## Problem to work on:
If a line holds the word "lines", copy it from the entries.

## Dataset:
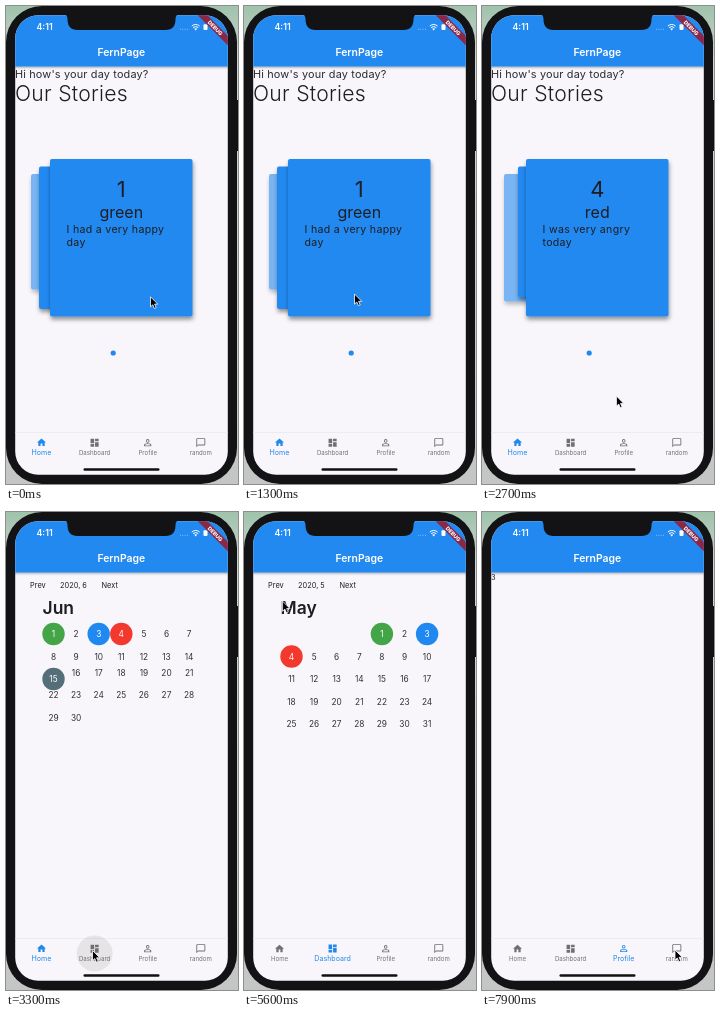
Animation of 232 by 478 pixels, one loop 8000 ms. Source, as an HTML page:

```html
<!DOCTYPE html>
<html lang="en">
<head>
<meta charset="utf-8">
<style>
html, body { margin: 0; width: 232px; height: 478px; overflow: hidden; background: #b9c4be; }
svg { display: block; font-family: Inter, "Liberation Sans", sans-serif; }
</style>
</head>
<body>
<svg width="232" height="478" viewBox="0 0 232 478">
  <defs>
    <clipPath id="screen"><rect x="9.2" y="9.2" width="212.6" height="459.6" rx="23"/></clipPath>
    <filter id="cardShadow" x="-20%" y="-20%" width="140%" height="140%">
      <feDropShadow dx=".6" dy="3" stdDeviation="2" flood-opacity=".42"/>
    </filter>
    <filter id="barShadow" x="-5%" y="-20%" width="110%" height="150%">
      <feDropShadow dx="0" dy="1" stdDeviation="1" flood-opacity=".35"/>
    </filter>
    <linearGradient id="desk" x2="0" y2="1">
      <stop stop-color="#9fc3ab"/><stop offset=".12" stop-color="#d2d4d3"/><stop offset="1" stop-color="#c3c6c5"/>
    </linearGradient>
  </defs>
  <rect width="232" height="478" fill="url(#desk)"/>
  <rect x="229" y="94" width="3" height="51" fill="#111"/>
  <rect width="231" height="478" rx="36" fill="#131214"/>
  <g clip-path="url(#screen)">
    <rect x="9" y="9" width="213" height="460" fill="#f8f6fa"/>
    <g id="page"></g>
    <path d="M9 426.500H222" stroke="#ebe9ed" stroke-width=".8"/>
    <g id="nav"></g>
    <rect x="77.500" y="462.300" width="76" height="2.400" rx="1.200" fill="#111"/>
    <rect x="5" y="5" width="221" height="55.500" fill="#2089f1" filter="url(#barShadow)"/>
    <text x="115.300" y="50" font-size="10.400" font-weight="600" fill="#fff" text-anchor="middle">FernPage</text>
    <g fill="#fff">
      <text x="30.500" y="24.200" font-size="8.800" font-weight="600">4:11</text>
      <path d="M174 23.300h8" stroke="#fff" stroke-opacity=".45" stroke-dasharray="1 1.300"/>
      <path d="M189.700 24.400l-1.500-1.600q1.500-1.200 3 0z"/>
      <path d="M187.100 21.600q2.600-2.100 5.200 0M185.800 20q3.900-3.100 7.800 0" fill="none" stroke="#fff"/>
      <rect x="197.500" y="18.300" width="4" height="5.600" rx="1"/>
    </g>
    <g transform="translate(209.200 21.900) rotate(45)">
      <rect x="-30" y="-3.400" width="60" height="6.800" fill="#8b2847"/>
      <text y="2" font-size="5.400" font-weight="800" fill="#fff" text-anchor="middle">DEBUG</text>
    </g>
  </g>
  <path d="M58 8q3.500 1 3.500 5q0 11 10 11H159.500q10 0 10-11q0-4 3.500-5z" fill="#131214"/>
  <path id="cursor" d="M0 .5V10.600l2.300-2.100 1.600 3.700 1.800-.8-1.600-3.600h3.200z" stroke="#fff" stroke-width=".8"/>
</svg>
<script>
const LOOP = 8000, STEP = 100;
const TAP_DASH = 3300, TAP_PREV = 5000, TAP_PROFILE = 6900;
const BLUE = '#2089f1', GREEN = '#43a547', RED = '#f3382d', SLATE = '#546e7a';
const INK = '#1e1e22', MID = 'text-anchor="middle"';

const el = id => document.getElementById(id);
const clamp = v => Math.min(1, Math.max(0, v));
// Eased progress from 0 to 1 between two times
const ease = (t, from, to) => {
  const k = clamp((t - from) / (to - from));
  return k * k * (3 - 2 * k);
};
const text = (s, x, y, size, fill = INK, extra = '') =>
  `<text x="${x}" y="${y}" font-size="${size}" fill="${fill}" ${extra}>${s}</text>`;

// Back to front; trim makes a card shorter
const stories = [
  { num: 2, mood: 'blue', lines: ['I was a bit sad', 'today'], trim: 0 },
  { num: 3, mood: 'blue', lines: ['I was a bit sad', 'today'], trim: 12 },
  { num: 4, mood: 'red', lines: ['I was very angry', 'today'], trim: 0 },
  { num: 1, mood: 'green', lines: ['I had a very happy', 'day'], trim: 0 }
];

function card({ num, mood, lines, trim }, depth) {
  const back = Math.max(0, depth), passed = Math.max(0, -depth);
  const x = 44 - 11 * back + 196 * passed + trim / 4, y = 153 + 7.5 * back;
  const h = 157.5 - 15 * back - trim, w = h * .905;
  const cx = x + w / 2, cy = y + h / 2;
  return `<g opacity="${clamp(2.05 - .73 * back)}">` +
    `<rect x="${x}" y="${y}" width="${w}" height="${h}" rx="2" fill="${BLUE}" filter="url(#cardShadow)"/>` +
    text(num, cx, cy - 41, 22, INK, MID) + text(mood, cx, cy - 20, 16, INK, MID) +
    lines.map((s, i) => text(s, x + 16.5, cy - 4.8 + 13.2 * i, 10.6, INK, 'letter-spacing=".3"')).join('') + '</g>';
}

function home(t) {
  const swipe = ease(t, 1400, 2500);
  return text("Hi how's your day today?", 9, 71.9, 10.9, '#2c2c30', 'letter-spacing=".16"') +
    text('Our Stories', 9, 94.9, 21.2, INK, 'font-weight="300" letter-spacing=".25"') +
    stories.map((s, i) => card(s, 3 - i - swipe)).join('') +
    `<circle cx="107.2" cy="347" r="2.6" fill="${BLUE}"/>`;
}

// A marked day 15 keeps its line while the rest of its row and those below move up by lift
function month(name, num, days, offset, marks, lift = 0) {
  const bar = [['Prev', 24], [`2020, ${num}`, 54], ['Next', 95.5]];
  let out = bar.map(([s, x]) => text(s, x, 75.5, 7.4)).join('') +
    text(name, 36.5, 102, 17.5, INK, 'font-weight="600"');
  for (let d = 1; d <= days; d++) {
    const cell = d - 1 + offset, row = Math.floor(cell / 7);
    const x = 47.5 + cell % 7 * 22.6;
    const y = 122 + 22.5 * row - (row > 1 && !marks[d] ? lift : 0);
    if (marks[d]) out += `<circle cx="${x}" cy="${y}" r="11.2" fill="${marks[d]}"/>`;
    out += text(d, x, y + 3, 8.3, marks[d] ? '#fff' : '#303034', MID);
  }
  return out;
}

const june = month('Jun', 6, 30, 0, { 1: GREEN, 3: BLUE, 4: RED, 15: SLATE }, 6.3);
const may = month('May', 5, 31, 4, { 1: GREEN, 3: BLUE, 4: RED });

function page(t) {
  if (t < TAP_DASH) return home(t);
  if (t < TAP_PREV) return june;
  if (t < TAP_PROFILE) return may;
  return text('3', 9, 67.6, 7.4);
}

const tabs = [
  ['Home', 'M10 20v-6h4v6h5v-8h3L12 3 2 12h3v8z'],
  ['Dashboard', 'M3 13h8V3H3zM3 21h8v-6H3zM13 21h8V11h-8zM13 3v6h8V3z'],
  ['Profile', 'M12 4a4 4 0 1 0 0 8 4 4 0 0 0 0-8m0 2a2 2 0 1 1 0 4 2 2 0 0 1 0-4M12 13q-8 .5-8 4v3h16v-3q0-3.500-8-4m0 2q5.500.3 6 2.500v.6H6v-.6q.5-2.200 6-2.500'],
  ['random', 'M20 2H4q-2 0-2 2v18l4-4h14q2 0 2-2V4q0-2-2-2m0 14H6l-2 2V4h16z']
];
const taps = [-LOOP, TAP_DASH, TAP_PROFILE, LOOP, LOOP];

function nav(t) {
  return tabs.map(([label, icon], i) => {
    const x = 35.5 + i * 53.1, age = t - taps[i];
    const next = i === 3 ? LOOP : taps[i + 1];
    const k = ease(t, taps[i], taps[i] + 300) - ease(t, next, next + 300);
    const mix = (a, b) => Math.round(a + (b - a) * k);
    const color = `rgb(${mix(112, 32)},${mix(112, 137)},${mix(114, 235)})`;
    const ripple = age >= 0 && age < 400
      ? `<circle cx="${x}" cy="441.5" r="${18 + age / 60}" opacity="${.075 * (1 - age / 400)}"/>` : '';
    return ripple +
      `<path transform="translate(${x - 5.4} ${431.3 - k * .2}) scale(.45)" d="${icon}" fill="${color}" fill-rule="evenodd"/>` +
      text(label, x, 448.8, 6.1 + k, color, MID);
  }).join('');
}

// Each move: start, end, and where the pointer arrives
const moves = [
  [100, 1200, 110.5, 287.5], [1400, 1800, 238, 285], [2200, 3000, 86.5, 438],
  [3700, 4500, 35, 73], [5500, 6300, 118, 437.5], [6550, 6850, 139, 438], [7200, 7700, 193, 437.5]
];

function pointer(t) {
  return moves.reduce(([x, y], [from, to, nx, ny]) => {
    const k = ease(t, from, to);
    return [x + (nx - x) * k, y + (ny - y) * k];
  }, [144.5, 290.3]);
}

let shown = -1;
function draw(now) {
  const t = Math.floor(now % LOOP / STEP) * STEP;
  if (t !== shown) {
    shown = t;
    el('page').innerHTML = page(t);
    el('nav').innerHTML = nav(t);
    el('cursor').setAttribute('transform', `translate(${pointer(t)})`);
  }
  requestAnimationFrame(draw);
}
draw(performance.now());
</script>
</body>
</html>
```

## Solution for this exercise:
  { num: 2, mood: 'blue', lines: ['I was a bit sad', 'today'], trim: 0 },
  { num: 3, mood: 'blue', lines: ['I was a bit sad', 'today'], trim: 12 },
  { num: 4, mood: 'red', lines: ['I was very angry', 'today'], trim: 0 },
  { num: 1, mood: 'green', lines: ['I had a very happy', 'day'], trim: 0 }
function card({ num, mood, lines, trim }, depth) {
    lines.map((s, i) => text(s, x + 16.5, cy - 4.8 + 13.2 * i, 10.6, INK, 'letter-spacing=".3"')).join('') + '</g>';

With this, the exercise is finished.